::: SUPPLIED RECORDS :::
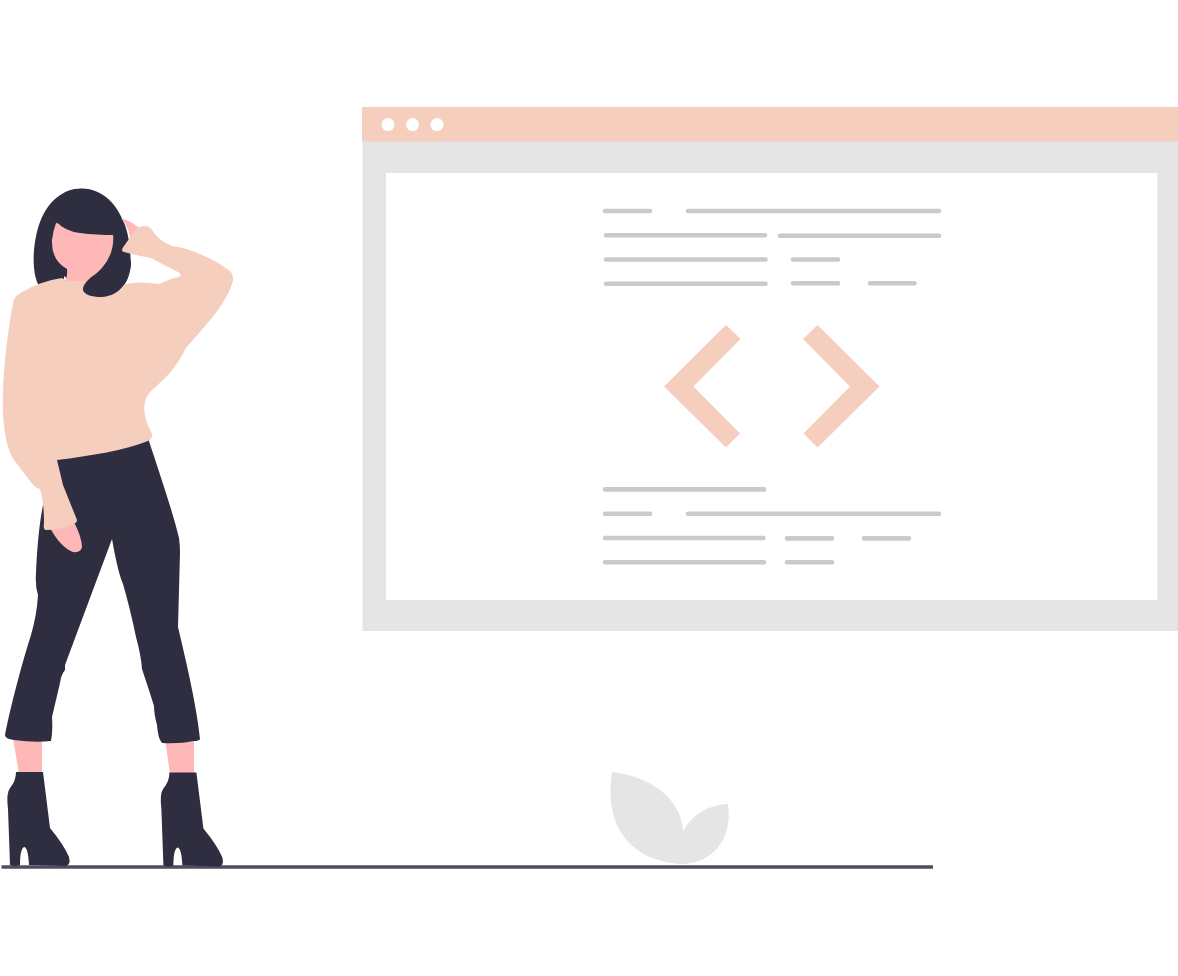
<!DOCTYPE html>
<html lang="en">
<head>
<meta charset="utf-8">
<title>Woman beside a code window</title>
<style>
:root {
  --paper: #ffffff;
  --peach: #f5cebe;
  --skin: #ffb8b8;
  --ink: #2f2e41;
  --ground: #504c62;
  --frame: #e5e5e5;
  --rule: #cacaca;
}
html, body { margin: 0; background: var(--paper); overflow: hidden; }
svg { display: block; width: 1178px; height: 976px; }
.paper { fill: var(--paper); }
.peach { fill: var(--peach); }
.skin { fill: var(--skin); }
.ink { fill: var(--ink); }
.frame { fill: var(--frame); }
.code-lines { fill: none; stroke: var(--rule); stroke-width: 4.6; stroke-linecap: round; }
.ground { stroke: var(--ground); stroke-width: 3.4; }
</style>
</head>
<body>
<svg viewBox="0 0 1178 976" role="img" aria-label="Woman with a hand behind her head beside a code window">
  <defs>
    <path id="boot" d="M16 772H43L50 828Q64 845 69 857Q71 865 66 866L29 865Q28 847 24 847Q20 849 20 865Q15 867 10 865L8 809Q6 793 10 788Q16 781 16 772Z"/>
  </defs>

  <g id="browser-window">
    <rect class="frame" x="362.5" y="107" width="816" height="524"/>
    <rect class="peach" x="362" y="107" width="816" height="34.5"/>
    <g class="paper">
      <circle cx="388" cy="124.6" r="6.5"/>
      <circle cx="412.5" cy="124.6" r="6.5"/>
      <circle cx="437" cy="124.6" r="6.5"/>
      <rect x="386" y="173" width="771.5" height="427"/>
    </g>
    <g class="code-lines">
      <path d="M605 211H650M688 211H939"/>
      <path d="M606 235.3H765M780 235.8H939"/>
      <path d="M606 259.5H765.5M793 259.5H838"/>
      <path d="M606 283.8H765.5M793 283.3H838M870 283.3H914.5"/>
      <path d="M605 489.4H764"/>
      <path d="M605 513.7H650M688 513.7H939"/>
      <path d="M605 538H763.5M787 538.4H832M864 538.4H909"/>
      <path d="M605 562.3H764M787 562.3H832"/>
    </g>
    <g id="code-brackets" class="peach">
      <polygon points="726,325 740.5,339 693.5,386.5 740,433.5 726,447.5 664,386.5"/>
      <polygon points="817.5,325 803,339 850,386.5 803.5,433.5 817.5,447.5 879.5,386.5"/>
    </g>
  </g>

  <g id="plant" class="frame">
    <path d="M612 772C648 776 682 797 683 832C691 815 708 805 728 804C733 837 714 864 681 864C635 861 603 831 612 772Z"/>
  </g>

  <line class="ground" x1="1.5" y1="867" x2="933" y2="867"/>

  <g id="woman">
    <g id="legs">
      <path class="skin" d="M13 738H42V774H19ZM165 738H194V774H170Z"/>
      <use class="ink" href="#boot"/>
      <use class="ink" href="#boot" x="153.4" y="0.5"/>
      <path class="ink" d="M148 438C158 469 172 509 179 538Q180 545 180 553L178 627C187 665 197 708 200 739Q199 741 194 741Q180 744 162 743Q158 739 157 725Q154 714 154 706Q149 690 142 669Q141 655 136 637Q130 608 123 584Q118 573 112 539L65 665V670Q61 675 60 683L52 717Q53 731 51 741Q35 743 14 740Q5 739 5 735C10 709 22 663 31 635Q37 614 38 595Q35 586 36 573C37 550 39 525 43 505L54 455Z"/>
    </g>

    <path id="lowered-hand" class="skin" d="M49 526L74 522Q82 538 82 547Q81 553 73 552Q60 547 49 526Z"/>

    <g id="head">
      <path class="ink" d="M38 284C31 269 33 241 40 222C48 201 64 188 82 188.5C103 189 117 204 125 225C131 243 130 255 131 264C129 286 117 297 101 297Q89 297 80 290L64 276V284Z"/>
      <path class="skin" d="M56 223L113 233Q115 253 102 268L96 274Q85 281 83 290L63 284Q68 278 67 269Q51 260 52 240Q53 231 56 223Z"/>
      <path class="ink" d="M56 221Q64 231 80 233Q95 235 116 235L107 211L70 205Z"/>
    </g>

    <path id="raised-hand" class="skin" d="M121 218Q129 220 139 228L131 244Q130 228 121 218Z"/>

    <path id="sweater" class="peach" d="M13 304Q13 297 22 292Q41 281 62 278L67 281H86Q107 290 126 284Q139 281 159 284Q172 278 179 277Q183 275 178 272Q164 265 151 258Q139 256 124 252Q120 251 124 246Q131 236 137 228Q147 223 152 230Q159 241 172 246C190 248 214 259 230 271Q235 276 232 284C225 306 203 328 186 348C176 368 166 378 151 391C140 403 144 418 152 434Q153 438 148 441C125 450 91 456 57 460L63 485L77 520Q77 523 73 524Q60 530 46 530Q43 530 44 523Q44 502 40 489Q35 488 30 481L14 460Q5 447 3 414C2 380 7 334 13 304Z"/>
    <path id="hair-tip" class="ink" d="M113 250Q108 264 97 273Q82 283 83 290Q85 297 102 297C118 296 130 284 131 261Z"/>
  </g>
</svg>
</body>
</html>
:::
ACTIVITY: Print the records above exactly, minus pictures.

THE ANSWER:
<!DOCTYPE html>
<html lang="en">
<head>
<meta charset="utf-8">
<title>Woman beside a code window</title>
<style>
:root {
  --paper: #ffffff;
  --peach: #f5cebe;
  --skin: #ffb8b8;
  --ink: #2f2e41;
  --ground: #504c62;
  --frame: #e5e5e5;
  --rule: #cacaca;
}
html, body { margin: 0; background: var(--paper); overflow: hidden; }
svg { display: block; width: 1178px; height: 976px; }
.paper { fill: var(--paper); }
.peach { fill: var(--peach); }
.skin { fill: var(--skin); }
.ink { fill: var(--ink); }
.frame { fill: var(--frame); }
.code-lines { fill: none; stroke: var(--rule); stroke-width: 4.6; stroke-linecap: round; }
.ground { stroke: var(--ground); stroke-width: 3.4; }
</style>
</head>
<body>
<svg viewBox="0 0 1178 976" role="img" aria-label="Woman with a hand behind her head beside a code window">
  <defs>
    <path id="boot" d="M16 772H43L50 828Q64 845 69 857Q71 865 66 866L29 865Q28 847 24 847Q20 849 20 865Q15 867 10 865L8 809Q6 793 10 788Q16 781 16 772Z"/>
  </defs>

  <g id="browser-window">
    <rect class="frame" x="362.5" y="107" width="816" height="524"/>
    <rect class="peach" x="362" y="107" width="816" height="34.5"/>
    <g class="paper">
      <circle cx="388" cy="124.6" r="6.5"/>
      <circle cx="412.5" cy="124.6" r="6.5"/>
      <circle cx="437" cy="124.6" r="6.5"/>
      <rect x="386" y="173" width="771.5" height="427"/>
    </g>
    <g class="code-lines">
      <path d="M605 211H650M688 211H939"/>
      <path d="M606 235.3H765M780 235.8H939"/>
      <path d="M606 259.5H765.5M793 259.5H838"/>
      <path d="M606 283.8H765.5M793 283.3H838M870 283.3H914.5"/>
      <path d="M605 489.4H764"/>
      <path d="M605 513.7H650M688 513.7H939"/>
      <path d="M605 538H763.5M787 538.4H832M864 538.4H909"/>
      <path d="M605 562.3H764M787 562.3H832"/>
    </g>
    <g id="code-brackets" class="peach">
      <polygon points="726,325 740.5,339 693.5,386.5 740,433.5 726,447.5 664,386.5"/>
      <polygon points="817.5,325 803,339 850,386.5 803.5,433.5 817.5,447.5 879.5,386.5"/>
    </g>
  </g>

  <g id="plant" class="frame">
    <path d="M612 772C648 776 682 797 683 832C691 815 708 805 728 804C733 837 714 864 681 864C635 861 603 831 612 772Z"/>
  </g>

  <line class="ground" x1="1.5" y1="867" x2="933" y2="867"/>

  <g id="woman">
    <g id="legs">
      <path class="skin" d="M13 738H42V774H19ZM165 738H194V774H170Z"/>
      <use class="ink" href="#boot"/>
      <use class="ink" href="#boot" x="153.4" y="0.5"/>
      <path class="ink" d="M148 438C158 469 172 509 179 538Q180 545 180 553L178 627C187 665 197 708 200 739Q199 741 194 741Q180 744 162 743Q158 739 157 725Q154 714 154 706Q149 690 142 669Q141 655 136 637Q130 608 123 584Q118 573 112 539L65 665V670Q61 675 60 683L52 717Q53 731 51 741Q35 743 14 740Q5 739 5 735C10 709 22 663 31 635Q37 614 38 595Q35 586 36 573C37 550 39 525 43 505L54 455Z"/>
    </g>

    <path id="lowered-hand" class="skin" d="M49 526L74 522Q82 538 82 547Q81 553 73 552Q60 547 49 526Z"/>

    <g id="head">
      <path class="ink" d="M38 284C31 269 33 241 40 222C48 201 64 188 82 188.5C103 189 117 204 125 225C131 243 130 255 131 264C129 286 117 297 101 297Q89 297 80 290L64 276V284Z"/>
      <path class="skin" d="M56 223L113 233Q115 253 102 268L96 274Q85 281 83 290L63 284Q68 278 67 269Q51 260 52 240Q53 231 56 223Z"/>
      <path class="ink" d="M56 221Q64 231 80 233Q95 235 116 235L107 211L70 205Z"/>
    </g>

    <path id="raised-hand" class="skin" d="M121 218Q129 220 139 228L131 244Q130 228 121 218Z"/>

    <path id="sweater" class="peach" d="M13 304Q13 297 22 292Q41 281 62 278L67 281H86Q107 290 126 284Q139 281 159 284Q172 278 179 277Q183 275 178 272Q164 265 151 258Q139 256 124 252Q120 251 124 246Q131 236 137 228Q147 223 152 230Q159 241 172 246C190 248 214 259 230 271Q235 276 232 284C225 306 203 328 186 348C176 368 166 378 151 391C140 403 144 418 152 434Q153 438 148 441C125 450 91 456 57 460L63 485L77 520Q77 523 73 524Q60 530 46 530Q43 530 44 523Q44 502 40 489Q35 488 30 481L14 460Q5 447 3 414C2 380 7 334 13 304Z"/>
    <path id="hair-tip" class="ink" d="M113 250Q108 264 97 273Q82 283 83 290Q85 297 102 297C118 296 130 284 131 261Z"/>
  </g>
</svg>
</body>
</html>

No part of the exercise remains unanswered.